START THE DATA
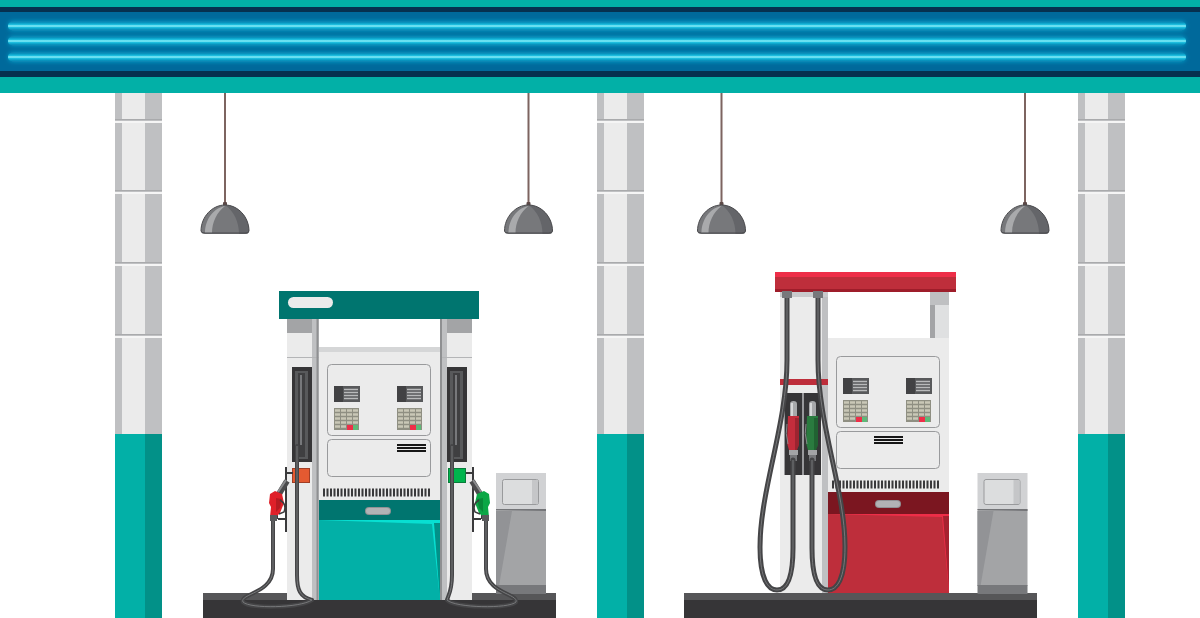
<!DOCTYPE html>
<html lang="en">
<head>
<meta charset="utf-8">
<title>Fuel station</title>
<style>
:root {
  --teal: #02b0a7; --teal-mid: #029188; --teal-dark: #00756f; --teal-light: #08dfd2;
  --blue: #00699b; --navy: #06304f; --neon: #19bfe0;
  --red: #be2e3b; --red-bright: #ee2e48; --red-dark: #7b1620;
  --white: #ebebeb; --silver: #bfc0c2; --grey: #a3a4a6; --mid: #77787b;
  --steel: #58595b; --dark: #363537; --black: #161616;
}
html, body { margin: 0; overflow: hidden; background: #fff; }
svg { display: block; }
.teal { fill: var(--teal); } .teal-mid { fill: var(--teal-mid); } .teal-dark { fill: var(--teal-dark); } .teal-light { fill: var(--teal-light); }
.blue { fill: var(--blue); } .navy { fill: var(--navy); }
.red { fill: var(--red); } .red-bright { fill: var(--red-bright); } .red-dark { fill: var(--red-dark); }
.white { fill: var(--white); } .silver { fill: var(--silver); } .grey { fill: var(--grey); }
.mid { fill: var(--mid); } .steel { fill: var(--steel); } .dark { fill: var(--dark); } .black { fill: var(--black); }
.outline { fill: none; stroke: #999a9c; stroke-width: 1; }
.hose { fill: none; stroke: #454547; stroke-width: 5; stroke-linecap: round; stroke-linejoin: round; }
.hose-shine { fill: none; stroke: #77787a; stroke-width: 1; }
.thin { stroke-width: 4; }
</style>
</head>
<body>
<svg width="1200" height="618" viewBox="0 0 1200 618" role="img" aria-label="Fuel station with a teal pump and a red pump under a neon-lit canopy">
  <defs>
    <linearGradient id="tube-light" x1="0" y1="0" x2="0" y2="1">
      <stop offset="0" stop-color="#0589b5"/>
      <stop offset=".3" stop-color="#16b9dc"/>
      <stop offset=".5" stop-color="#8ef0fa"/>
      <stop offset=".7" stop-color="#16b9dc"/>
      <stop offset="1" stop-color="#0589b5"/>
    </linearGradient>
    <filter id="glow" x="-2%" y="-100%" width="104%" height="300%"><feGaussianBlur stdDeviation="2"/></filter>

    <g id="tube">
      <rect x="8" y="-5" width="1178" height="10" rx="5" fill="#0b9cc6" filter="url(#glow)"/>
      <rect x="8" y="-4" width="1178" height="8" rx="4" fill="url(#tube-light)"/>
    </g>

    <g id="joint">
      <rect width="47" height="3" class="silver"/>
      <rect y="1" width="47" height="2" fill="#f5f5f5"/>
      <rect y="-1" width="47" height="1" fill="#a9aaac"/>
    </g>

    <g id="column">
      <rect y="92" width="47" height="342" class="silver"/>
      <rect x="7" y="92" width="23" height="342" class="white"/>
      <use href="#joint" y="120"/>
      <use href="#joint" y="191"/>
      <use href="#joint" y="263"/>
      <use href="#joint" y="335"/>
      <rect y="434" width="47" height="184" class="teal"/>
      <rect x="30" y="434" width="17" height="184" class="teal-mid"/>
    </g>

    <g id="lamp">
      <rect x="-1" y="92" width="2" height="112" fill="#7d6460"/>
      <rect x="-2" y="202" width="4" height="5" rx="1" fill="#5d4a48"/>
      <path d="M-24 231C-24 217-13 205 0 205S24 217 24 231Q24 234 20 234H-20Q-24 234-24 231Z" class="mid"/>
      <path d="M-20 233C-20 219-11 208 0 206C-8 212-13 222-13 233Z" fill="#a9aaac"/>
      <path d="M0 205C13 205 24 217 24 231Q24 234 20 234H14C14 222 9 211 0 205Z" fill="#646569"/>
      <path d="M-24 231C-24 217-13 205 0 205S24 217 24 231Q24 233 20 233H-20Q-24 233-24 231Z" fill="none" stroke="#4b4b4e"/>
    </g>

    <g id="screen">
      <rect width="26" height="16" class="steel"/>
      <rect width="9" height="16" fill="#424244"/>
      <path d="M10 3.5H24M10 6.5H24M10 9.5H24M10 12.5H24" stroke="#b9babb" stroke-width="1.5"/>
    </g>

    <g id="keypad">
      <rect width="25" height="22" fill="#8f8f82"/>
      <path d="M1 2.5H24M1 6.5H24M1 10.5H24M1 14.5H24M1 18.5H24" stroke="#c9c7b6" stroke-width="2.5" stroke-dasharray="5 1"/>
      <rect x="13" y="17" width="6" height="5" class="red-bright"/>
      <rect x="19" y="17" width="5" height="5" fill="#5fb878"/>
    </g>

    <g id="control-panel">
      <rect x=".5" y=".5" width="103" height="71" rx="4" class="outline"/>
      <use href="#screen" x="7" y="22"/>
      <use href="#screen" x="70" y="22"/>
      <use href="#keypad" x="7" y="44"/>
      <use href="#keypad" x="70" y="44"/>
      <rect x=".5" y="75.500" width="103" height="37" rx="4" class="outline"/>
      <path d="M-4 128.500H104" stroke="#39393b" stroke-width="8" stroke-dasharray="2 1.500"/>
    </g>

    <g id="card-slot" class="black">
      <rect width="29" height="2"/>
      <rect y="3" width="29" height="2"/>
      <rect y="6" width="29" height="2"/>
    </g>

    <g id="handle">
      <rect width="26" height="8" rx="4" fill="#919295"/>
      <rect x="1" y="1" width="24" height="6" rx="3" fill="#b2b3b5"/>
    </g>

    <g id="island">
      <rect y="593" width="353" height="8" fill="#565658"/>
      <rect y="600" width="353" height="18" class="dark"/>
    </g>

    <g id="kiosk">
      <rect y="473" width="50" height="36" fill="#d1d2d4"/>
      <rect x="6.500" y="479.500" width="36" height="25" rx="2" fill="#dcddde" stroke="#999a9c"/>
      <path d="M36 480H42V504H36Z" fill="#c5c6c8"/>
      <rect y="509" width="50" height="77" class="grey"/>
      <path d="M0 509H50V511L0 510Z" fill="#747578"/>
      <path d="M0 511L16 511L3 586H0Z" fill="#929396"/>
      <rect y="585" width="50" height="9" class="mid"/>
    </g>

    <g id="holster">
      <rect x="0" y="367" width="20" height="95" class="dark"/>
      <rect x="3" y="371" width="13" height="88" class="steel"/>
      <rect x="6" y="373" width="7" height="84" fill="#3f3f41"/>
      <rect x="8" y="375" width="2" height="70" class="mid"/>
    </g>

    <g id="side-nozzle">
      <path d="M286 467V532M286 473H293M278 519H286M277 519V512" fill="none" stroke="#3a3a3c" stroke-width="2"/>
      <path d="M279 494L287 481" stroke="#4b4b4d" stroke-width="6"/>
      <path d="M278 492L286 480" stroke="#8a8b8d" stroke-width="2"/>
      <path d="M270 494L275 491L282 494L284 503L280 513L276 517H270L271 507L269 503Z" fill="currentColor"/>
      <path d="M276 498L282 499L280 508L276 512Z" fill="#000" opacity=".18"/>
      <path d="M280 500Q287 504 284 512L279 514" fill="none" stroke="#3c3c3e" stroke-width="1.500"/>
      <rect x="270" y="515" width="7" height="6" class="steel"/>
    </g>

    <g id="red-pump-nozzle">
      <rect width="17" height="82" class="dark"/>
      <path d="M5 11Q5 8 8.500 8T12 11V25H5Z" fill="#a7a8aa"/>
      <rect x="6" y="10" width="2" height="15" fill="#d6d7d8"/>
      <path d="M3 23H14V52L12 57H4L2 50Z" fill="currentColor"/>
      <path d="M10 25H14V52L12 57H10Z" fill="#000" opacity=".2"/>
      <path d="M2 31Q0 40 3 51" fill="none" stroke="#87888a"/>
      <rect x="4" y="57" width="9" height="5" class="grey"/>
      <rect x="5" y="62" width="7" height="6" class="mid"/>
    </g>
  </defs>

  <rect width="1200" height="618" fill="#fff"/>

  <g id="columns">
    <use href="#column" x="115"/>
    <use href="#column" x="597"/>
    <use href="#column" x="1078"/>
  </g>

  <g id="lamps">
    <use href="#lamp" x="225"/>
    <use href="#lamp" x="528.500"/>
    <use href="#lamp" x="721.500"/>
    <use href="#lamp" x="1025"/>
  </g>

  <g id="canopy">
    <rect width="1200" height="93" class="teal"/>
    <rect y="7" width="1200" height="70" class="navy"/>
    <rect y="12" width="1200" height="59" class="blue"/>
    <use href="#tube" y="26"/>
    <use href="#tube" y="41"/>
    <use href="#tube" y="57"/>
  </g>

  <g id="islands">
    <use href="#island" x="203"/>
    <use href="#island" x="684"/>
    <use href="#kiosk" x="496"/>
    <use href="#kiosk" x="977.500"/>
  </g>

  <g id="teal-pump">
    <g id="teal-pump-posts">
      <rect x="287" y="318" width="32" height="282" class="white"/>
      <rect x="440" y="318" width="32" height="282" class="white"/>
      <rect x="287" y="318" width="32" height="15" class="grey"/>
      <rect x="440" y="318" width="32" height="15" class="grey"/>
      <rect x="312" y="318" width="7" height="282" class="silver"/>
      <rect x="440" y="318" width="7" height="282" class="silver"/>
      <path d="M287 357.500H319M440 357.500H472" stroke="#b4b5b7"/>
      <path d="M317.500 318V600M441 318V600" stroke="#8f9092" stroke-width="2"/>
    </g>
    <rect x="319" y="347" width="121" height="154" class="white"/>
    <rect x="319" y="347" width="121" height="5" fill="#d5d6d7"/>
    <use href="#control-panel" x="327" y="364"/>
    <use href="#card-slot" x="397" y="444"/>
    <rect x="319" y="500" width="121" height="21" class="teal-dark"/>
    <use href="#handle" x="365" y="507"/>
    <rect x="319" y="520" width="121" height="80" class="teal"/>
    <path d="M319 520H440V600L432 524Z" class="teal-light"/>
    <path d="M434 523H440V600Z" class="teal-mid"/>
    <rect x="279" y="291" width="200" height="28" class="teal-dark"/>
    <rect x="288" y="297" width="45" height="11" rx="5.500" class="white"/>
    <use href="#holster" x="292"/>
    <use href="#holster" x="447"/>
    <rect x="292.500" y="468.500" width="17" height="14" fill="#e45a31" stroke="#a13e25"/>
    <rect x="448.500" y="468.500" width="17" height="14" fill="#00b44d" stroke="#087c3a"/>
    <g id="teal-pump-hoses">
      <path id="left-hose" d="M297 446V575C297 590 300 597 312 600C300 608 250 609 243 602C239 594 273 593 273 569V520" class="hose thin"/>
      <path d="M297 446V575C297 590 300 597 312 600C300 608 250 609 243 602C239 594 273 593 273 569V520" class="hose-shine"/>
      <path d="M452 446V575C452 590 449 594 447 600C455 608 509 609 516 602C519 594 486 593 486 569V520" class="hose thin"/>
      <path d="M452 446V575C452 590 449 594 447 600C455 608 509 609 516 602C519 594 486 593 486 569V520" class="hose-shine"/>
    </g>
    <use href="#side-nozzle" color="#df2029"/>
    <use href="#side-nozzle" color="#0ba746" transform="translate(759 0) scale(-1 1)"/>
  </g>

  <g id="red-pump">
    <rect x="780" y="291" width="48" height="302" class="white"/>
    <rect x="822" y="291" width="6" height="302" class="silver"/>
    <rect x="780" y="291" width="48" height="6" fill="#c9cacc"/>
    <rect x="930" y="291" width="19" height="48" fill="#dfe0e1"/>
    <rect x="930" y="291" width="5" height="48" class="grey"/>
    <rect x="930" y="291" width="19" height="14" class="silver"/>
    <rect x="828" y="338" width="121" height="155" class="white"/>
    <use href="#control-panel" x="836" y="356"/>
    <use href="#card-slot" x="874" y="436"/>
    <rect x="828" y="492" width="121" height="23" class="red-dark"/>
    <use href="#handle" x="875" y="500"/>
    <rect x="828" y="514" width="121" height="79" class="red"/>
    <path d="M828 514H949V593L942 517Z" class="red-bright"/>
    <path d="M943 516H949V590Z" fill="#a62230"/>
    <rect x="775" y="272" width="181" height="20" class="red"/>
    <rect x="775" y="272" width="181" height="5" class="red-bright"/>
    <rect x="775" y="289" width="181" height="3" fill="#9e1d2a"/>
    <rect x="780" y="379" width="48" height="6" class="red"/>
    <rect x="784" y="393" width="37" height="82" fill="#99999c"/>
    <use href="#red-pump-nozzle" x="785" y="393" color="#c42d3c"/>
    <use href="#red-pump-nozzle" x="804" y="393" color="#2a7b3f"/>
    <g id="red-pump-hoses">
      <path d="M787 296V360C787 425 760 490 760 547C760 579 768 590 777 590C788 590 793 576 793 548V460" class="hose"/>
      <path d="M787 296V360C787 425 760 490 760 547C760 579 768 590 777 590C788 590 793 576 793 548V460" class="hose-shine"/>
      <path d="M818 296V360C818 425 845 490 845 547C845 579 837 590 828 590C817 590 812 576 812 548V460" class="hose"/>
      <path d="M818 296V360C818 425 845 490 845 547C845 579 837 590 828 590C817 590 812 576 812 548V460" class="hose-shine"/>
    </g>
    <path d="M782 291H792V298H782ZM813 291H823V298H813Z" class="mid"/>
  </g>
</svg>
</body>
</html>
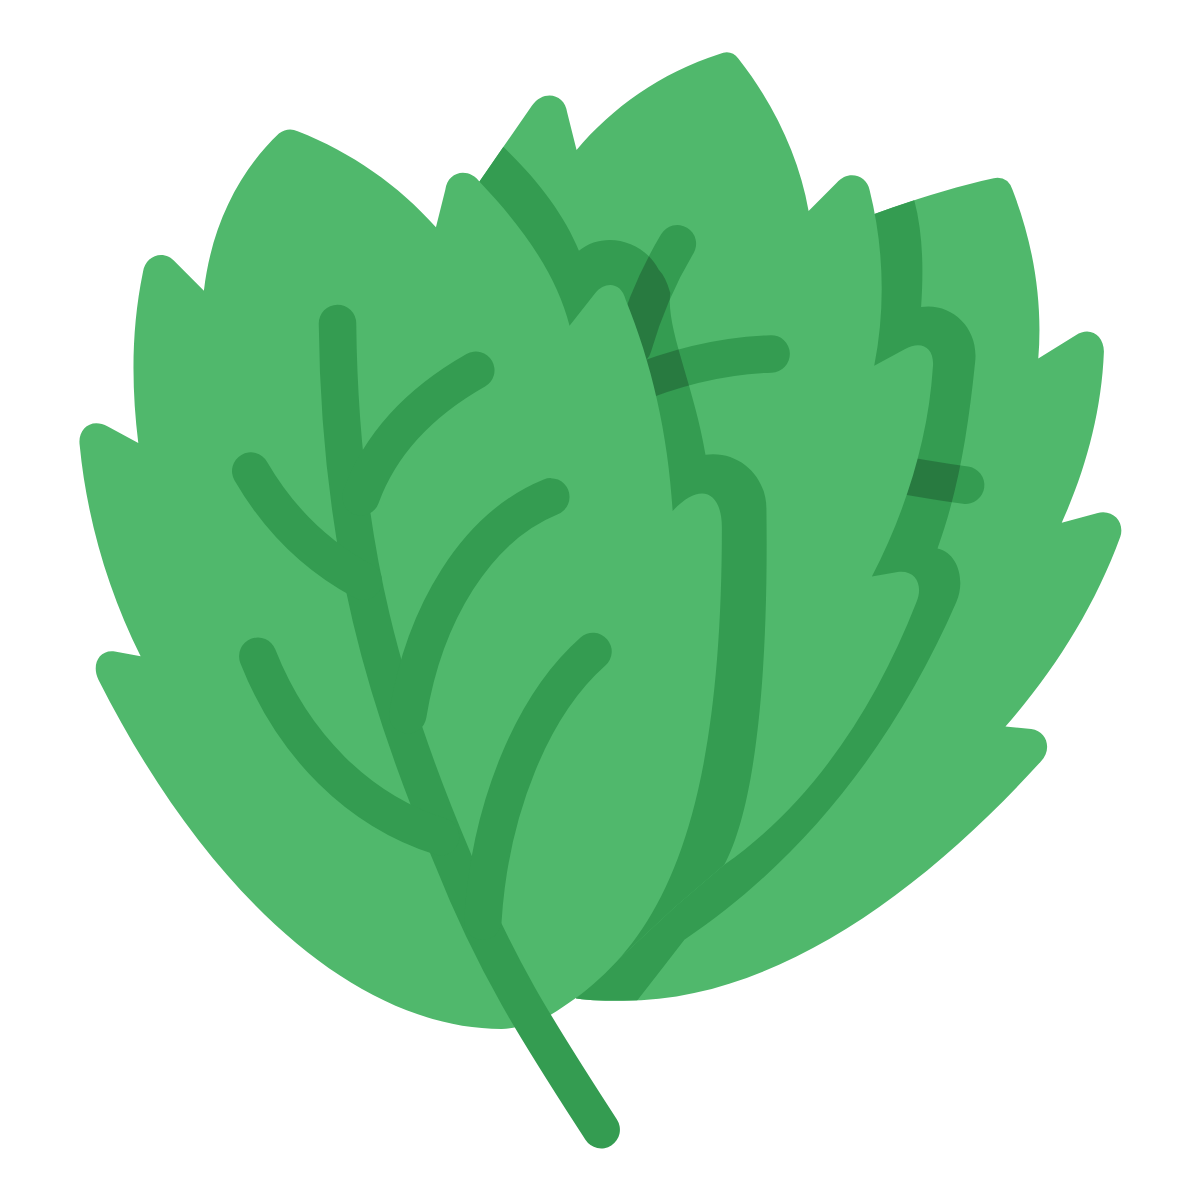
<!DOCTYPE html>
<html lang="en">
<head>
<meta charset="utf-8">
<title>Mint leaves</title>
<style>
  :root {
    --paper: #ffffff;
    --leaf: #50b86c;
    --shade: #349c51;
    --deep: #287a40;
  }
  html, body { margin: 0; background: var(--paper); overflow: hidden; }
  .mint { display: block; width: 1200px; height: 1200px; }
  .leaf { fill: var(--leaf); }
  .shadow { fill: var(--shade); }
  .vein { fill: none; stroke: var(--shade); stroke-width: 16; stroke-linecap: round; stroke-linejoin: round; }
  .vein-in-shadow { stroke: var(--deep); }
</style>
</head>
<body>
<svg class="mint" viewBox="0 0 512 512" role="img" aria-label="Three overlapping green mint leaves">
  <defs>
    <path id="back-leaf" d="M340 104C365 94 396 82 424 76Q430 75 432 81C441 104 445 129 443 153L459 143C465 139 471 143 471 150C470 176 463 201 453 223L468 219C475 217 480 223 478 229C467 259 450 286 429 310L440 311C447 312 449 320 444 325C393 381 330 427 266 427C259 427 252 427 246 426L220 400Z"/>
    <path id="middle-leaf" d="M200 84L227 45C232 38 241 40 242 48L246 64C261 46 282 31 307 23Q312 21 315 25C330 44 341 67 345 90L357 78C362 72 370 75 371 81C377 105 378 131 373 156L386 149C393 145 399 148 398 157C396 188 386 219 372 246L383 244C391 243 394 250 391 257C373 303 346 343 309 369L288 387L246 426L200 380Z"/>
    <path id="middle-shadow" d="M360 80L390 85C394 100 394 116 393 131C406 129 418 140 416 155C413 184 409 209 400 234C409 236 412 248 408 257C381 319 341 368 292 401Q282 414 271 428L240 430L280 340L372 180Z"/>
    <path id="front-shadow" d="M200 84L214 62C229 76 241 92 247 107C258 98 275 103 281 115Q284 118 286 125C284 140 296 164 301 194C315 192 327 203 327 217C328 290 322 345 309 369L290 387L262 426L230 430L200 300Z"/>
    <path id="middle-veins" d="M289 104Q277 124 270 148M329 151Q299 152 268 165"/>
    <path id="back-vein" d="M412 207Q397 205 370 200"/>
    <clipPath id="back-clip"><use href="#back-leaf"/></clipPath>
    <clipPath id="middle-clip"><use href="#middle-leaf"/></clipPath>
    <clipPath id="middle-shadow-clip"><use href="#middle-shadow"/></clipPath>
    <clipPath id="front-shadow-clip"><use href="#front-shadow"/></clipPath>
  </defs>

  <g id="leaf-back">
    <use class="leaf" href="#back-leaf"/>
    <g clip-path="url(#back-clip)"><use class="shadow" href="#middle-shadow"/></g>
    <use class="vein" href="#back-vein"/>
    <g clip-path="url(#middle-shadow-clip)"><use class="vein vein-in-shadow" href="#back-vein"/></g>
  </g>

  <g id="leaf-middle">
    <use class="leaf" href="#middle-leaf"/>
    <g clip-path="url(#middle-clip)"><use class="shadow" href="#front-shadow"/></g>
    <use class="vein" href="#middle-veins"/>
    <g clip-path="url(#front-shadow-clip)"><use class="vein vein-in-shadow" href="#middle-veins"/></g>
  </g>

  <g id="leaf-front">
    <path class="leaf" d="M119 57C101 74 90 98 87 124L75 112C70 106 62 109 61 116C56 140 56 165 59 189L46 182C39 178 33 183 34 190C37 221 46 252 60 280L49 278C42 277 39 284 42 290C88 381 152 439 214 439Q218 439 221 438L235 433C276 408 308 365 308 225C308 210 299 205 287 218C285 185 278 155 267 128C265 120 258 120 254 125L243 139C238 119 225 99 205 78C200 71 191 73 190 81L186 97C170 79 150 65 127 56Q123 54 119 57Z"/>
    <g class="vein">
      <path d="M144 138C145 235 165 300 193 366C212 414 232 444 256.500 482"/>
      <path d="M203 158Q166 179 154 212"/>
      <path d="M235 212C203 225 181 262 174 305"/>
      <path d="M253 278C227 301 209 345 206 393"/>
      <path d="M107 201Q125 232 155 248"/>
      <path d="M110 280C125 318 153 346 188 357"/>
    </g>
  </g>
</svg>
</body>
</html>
END THE DATA
• WHAT YOU NEED TO DO: Search the entries above for lines containing the word "grey", and copy each one.

• ANSWER AREA:
  --white: #ebebeb; --silver: #bfc0c2; --grey: #a3a4a6; --mid: #77787b;
.white { fill: var(--white); } .silver { fill: var(--silver); } .grey { fill: var(--grey); }
      <rect y="509" width="50" height="77" class="grey"/>
      <rect x="4" y="57" width="9" height="5" class="grey"/>
      <rect x="287" y="318" width="32" height="15" class="grey"/>
      <rect x="440" y="318" width="32" height="15" class="grey"/>
    <rect x="930" y="291" width="5" height="48" class="grey"/>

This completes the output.